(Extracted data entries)
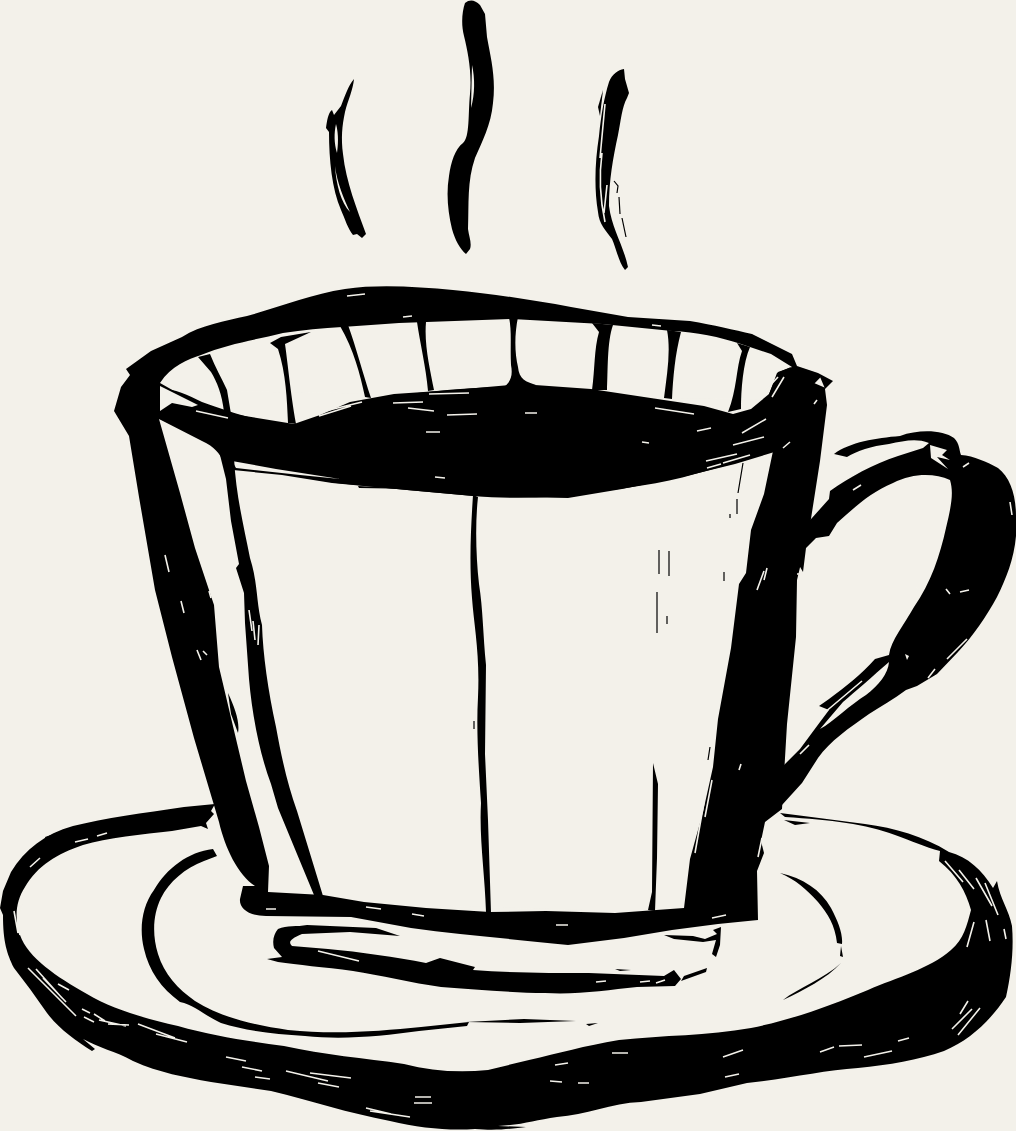
<!DOCTYPE html>
<html lang="en">
<head>
<meta charset="utf-8">
<title>Steaming coffee cup</title>
<style>
:root { --paper: #f3f1ea; --ink: #000; }
html, body { margin: 0; height: 100%; overflow: hidden; background: var(--paper); }
.artwork { display: block; width: 1016px; height: 1131px; background: var(--paper); }
.ink { fill: var(--ink); }
.paper { fill: var(--paper); }
.scratches { fill: none; stroke: var(--paper); stroke-width: 1.6; }
.hairlines { fill: none; stroke: var(--ink); stroke-width: 1.2; }
</style>
</head>
<body>
<svg class="artwork" viewBox="0 0 1016 1131" role="img" aria-label="Brush drawing of a steaming cup of coffee on a saucer">

  <g id="steam">
    <g class="ink">
      <path d="M354 79C353 90 348 100 345 112C342 126 341 138 343 154C346 182 357 209 366 234L362 238L357 234L353 235C348 229 345 219 341 210C332 189 329 160 329 132L326 128C327 121 328 113 332 110L334 115L341 106C345 96 348 86 354 79Z"/>
      <path d="M465 3C470 -1 475 0 480 5L485 14L487 37C491 59 496 78 493 103C491 125 482 142 475 158C467 181 469 204 468 229C469 237 472 243 470 249L466 254C460 249 455 240 452 229C448 212 446 194 449 176C451 162 455 149 463 143C470 137 468 114 470 94C472 73 468 52 464 36C461 24 462 12 465 3Z"/>
      <path d="M624 69L625 79L629 93L627 98C622 107 621 120 618 135C613 158 609 180 609 206C612 229 623 244 628 267L625 270C619 263 616 248 612 239C606 231 599 224 598 212C594 188 595 162 599 136C601 116 604 98 609 82C612 74 618 70 624 69Z"/>
      <path d="M603 90L600 116L598 107Z"/>
    </g>
    <path class="paper" d="M472 65C475 78 475 94 471 108ZM336 124C339 135 338 146 337 153C334 143 334 133 336 124ZM335 166C337 183 344 199 350 212C341 203 336 184 335 166Z"/>
    <path class="scratches" d="M605 104L600 158M602 153C599 175 600 199 605 222M607 185L604 213"/>
    <path class="hairlines" d="M614 181L618 186L617 193M619 197L620 214M622 218L626 237" stroke-width="2"/>
  </g>

  <g id="saucer">
    <path class="ink" d="M215 804L184 807C143 813 105 818 73 826C45 834 25 849 11 872L3 891L0 908L3 915C3 942 7 954 14 968L30 989L47 1013C59 1029 75 1040 92 1051L95 1049L83 1039C99 1048 115 1051 133 1061C160 1073 184 1077 211 1082L271 1091C312 1101 348 1113 390 1121C420 1128 449 1131 475 1129C500 1131 515 1128 526 1127L498 1126C522 1125 535 1120 557 1117C586 1115 611 1103 641 1102L700 1094L747 1083C788 1079 824 1070 858 1068C889 1065 918 1060 944 1051C970 1040 990 1021 1006 997C1011 974 1014 950 1012 926C1009 910 1000 899 997 881L993 888C982 870 968 857 949 852C923 836 895 828 865 824C837 820 809 817 780 813L785 817C831 820 866 824 895 835C912 841 925 847 940 851L939 861C957 875 966 892 971 910C967 925 964 939 951 950C929 969 898 977 868 990C832 1005 795 1019 751 1028C707 1036 664 1035 619 1040C584 1046 559 1053 529 1060L488 1070C459 1073 431 1071 404 1064C364 1058 324 1055 284 1046C247 1041 213 1036 178 1026C143 1018 112 1009 87 994C57 977 28 958 20 935C14 917 16 901 25 887C38 865 57 854 83 845C107 838 143 834 172 831L201 826L208 829L206 823L214 814L211 811Z"/>
    <path class="ink" d="M45 837L63 831L55 838L46 840ZM784 820L810 823L795 825Z"/>
    <g id="saucer-rings" class="ink">
      <path d="M213 849L217 856L204 861C185 868 169 882 161 898C153 914 152 935 158 954C164 974 178 989 195 1001C220 1017 253 1025 288 1030C336 1035 380 1031 421 1027L469 1022L467 1026L419 1031C382 1036 344 1040 305 1036C274 1034 246 1031 221 1023C204 1015 194 1005 180 1002C161 988 149 971 144 949C139 929 142 906 154 890C167 868 188 852 213 849Z"/>
      <path d="M466 1022L524 1019L576 1021L520 1023ZM586 1024L598 1023L589 1026ZM780 873C803 878 821 890 831 908C838 921 843 934 842 944L837 943C835 925 828 914 818 902C806 889 796 880 780 873ZM841 946L843 957L840 956ZM841 963C826 979 804 990 783 1000C798 988 824 979 841 963Z"/>
      <path d="M278 929C287 925 297 927 307 925L376 928L400 936L350 932L302 934C290 939 288 942 292 946L328 949C360 952 396 957 426 963L440 958L475 967L473 970C511 973 551 973 589 973L664 976L674 970L681 979L675 986L637 987C607 990 577 995 545 993C511 993 474 989 441 987C412 983 380 975 353 971C324 967 297 965 278 962L267 959L282 957L274 948C272 940 274 934 278 929Z"/>
      <path d="M615 969L631 970L620 971ZM684 976L707 968L706 972L681 981ZM664 935L693 936L705 939L717 934L713 930L721 927L720 945L716 957L712 954L716 940L703 942L674 939Z"/>
    </g>
    <path class="scratches" d="M22 904C17 918 17 926 20 935M14 911L18 933M28 968L49 989M36 969L62 998M43 978L66 1002M48 988L76 1016M58 984L69 990M82 1009L90 1013M94 1014L105 1021M108 1024L129 1025M99 1020L126 1026M84 1017L94 1022M138 1024L175 1038M156 1034L187 1042M226 1057L246 1061M242 1067L262 1071M255 1077L270 1079M286 1071L328 1081M310 1073L351 1078M318 1083L339 1087M366 1108L391 1114M370 1111L410 1117M415 1097L431 1097M414 1103L432 1103M550 1081L562 1082M578 1083L589 1083M555 1065L568 1063M612 1053L628 1053M723 1057L743 1050M725 1077L739 1074M820 1052L834 1047M839 1046L862 1045M864 1057L892 1051M898 1041L909 1038M968 1001L960 1014M972 1009L952 1029M980 1008L958 1035M945 861L963 882M959 870L974 889M976 878L992 906M985 883L998 915M974 922L967 947M986 920L990 941M1004 929L1006 939M75 842L88 839M97 836L107 833M40 858L30 867"/>
  </g>

  <g id="handle">
    <path class="ink" d="M834 454C850 442 876 438 900 436C919 429 943 430 954 438C960 444 959 450 961 455C974 456 987 462 998 468C1010 477 1016 495 1016 516V536C1014 559 1006 579 997 597C986 617 973 636 958 652L937 674L917 686L906 690C894 699 881 706 869 714C849 728 830 741 818 758L802 783L782 805V790L780 769L800 749L820 722L829 710L819 706L829 699C845 687 861 675 875 659L889 655C891 640 904 625 914 607C931 583 940 555 946 528C951 507 954 493 950 480C934 473 913 473 893 483C869 493 853 509 837 523L829 536L816 538L806 548L803 572L796 560L803 528L829 499L830 491C850 477 873 464 898 456L923 448L929 443C916 438 904 441 889 444C871 446 857 451 847 457Z"/>
    <path class="paper" d="M889 662C873 676 856 691 843 702L820 729C833 722 851 704 866 695C879 685 888 674 889 662ZM930 445L947 450L942 455L950 460L937 457L948 469L931 458ZM905 654L909 656L907 660Z"/>
    <path class="scratches" d="M1010 502L1012 515M963 467L969 463M946 589L950 594M960 592L969 590M917 588L920 583M928 678L935 669M947 659L967 639M853 490L861 485M800 754L809 745M824 713L862 681"/>
  </g>

  <g id="cup">
    <path id="cup-body" class="paper" d="M130 390L190 600L250 900L750 915L815 400Z"/>

    <path id="rim" class="ink" fill-rule="evenodd" d="M126 369L151 351L182 337C201 325 225 321 247 316C280 307 311 294 345 289C379 284 419 287 453 290C495 294 532 300 571 307L628 317L690 321C714 325 734 330 752 334L772 344L792 354L797 366L818 373L833 381L825 389L827 405L820 461L810 525L797 580L796 637L787 724L782 809L765 822L761 841L764 853L757 871L758 920L718 924L672 930L624 938L568 945C512 939 462 935 411 928L351 917L266 916C248 916 239 908 240 899L243 886L255 886C238 875 225 848 219 822L194 738L172 657L155 590L139 497L129 436L114 411L121 387L130 375Z
      M160 383C171 366 188 359 201 355C227 344 255 340 283 333C323 327 362 326 399 323L512 319L602 324L672 331C696 332 720 337 741 344L771 354L792 367L778 372L769 394L751 409L733 414L704 406L644 397L591 389L521 384L453 390L394 394L350 402L320 415L294 424L239 415L190 400Z
      M159 419L202 441C215 447 219 453 224 462L233 470L282 475L332 483L407 490L473 496C512 499 551 498 585 494C623 488 662 484 695 474L746 460L773 451L764 494L751 530L746 573L739 584L731 648L718 719L713 767L703 812L690 859L684 908L615 913L546 911L490 912L426 908L364 902L323 895L268 892L269 866L259 827L246 781L232 722L219 667L214 605L195 548L180 493Z"/>

    <g id="inside-ribs" class="ink">
      <path d="M198 357L210 354C215 367 222 379 227 390L231 414L224 412C222 394 217 382 211 372ZM270 343L281 337L311 332L285 344C288 365 290 389 296 424L288 423C287 400 286 373 278 349ZM340 326L348 325C356 347 363 374 371 398L365 397C360 374 354 350 340 326ZM417 322L426 322C424 345 430 369 434 390L428 391C426 367 420 343 417 322ZM509 317H518C514 337 515 354 518 367C519 379 526 382 536 385L501 389C511 383 513 376 511 365C510 347 512 332 509 317ZM592 323L613 325C607 341 608 372 607 390H592C595 369 594 349 599 332ZM667 330L681 332C675 354 673 379 672 399L664 398C667 374 671 351 667 330ZM737 343L750 347C743 363 741 390 741 409L728 412C737 390 736 368 742 351Z"/>
      <path d="M777 373L791 367L768 397Z"/>
    </g>

    <g id="coffee">
      <path class="ink" d="M160 388C175 389 188 395 202 402C230 412 266 424 293 425C319 423 333 407 360 402C413 391 466 388 522 386C584 387 640 398 692 407L738 416L774 404L781 450L735 464L686 476L622 489L568 498L474 496L407 490L336 483L282 474L234 458L210 443L158 418Z"/>
      <path class="paper" d="M160 386L182 397L198 405L192 407L172 403L160 411ZM232 461L276 469L340 479L300 475L236 468Z"/>
      <path class="scratches" d="M319 416L351 406M325 411L362 402M393 403L423 402M429 394L469 393M408 408L434 411M447 415L477 414M525 413L537 413M426 432L440 432M435 477L445 478M697 431L711 428M707 468L721 464M723 463L750 455M706 461L737 454M742 433L766 419M655 408L694 414M642 442L649 443M347 296L365 294M403 317L412 316M652 325L661 326M196 411L228 418M733 445L764 437"/>
    </g>

    <g id="outer-ribs" class="ink">
      <path d="M219 451L234 458C236 496 244 527 250 558C258 583 256 602 262 625C263 655 268 690 276 727C282 760 288 786 297 811L323 896L314 895L297 854L278 808L271 784C259 752 252 713 249 679L245 623L244 593L236 568L239 564L231 521L226 479Z"/>
      <path d="M473 495L478 497C475 524 476 557 479 584C483 609 483 635 486 665L485 754L488 820L491 913L486 912C485 875 479 838 481 803C479 771 476 733 478 697C480 654 474 626 472 598C469 562 471 526 473 495Z"/>
      <path d="M653 763L658 784L657 858L655 911L648 910L652 892Z"/>
      <path d="M358 486L420 489L359 488ZM228 693C235 708 240 722 238 733L231 714ZM265 755L274 780L268 770Z"/>
    </g>
    <path class="hairlines" d="M743 463L738 493M730 514V518M737 499V514M659 550V574M669 551V576M657 592V633M667 616V624M724 572V581M710 747L708 760M474 721V729"/>

    <g id="brush-gaps" class="scratches">
      <path d="M165 555L169 572M181 601L184 613M197 650L201 660M209 591L211 598M203 651L207 655M249 610L252 631M259 625L258 645M253 621L255 640M704 802L695 853M712 780L705 817M764 571L757 590M767 568L764 580M741 764L739 770M797 574H803M814 404L817 400M783 448L790 442M266 909H276M366 907L381 909M412 914L424 916M556 925H568M712 918L726 915M762 838L758 857M335 940H358M318 951L359 961M596 982L606 981M640 982L650 981M656 983L665 980M778 377L764 392M784 377L772 397"/>
      <path d="M816 383L820 379L823 386Z" fill="#f3f1ea"/>
    </g>
  </g>
</svg>
</body>
</html>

■ **PROBLEM REQUIREMENTS**: The answer must consist only of the lines from the beginning of the entries above through the line that holds "79C353 90 348", reproduced exactly and without pictures.

■ **RESPONSE BELOW**:
<!DOCTYPE html>
<html lang="en">
<head>
<meta charset="utf-8">
<title>Steaming coffee cup</title>
<style>
:root { --paper: #f3f1ea; --ink: #000; }
html, body { margin: 0; height: 100%; overflow: hidden; background: var(--paper); }
.artwork { display: block; width: 1016px; height: 1131px; background: var(--paper); }
.ink { fill: var(--ink); }
.paper { fill: var(--paper); }
.scratches { fill: none; stroke: var(--paper); stroke-width: 1.6; }
.hairlines { fill: none; stroke: var(--ink); stroke-width: 1.2; }
</style>
</head>
<body>
<svg class="artwork" viewBox="0 0 1016 1131" role="img" aria-label="Brush drawing of a steaming cup of coffee on a saucer">

  <g id="steam">
    <g class="ink">
      <path d="M354 79C353 90 348 100 345 112C342 126 341 138 343 154C346 182 357 209 366 234L362 238L357 234L353 235C348 229 345 219 341 210C332 189 329 160 329 132L326 128C327 121 328 113 332 110L334 115L341 106C345 96 348 86 354 79Z"/>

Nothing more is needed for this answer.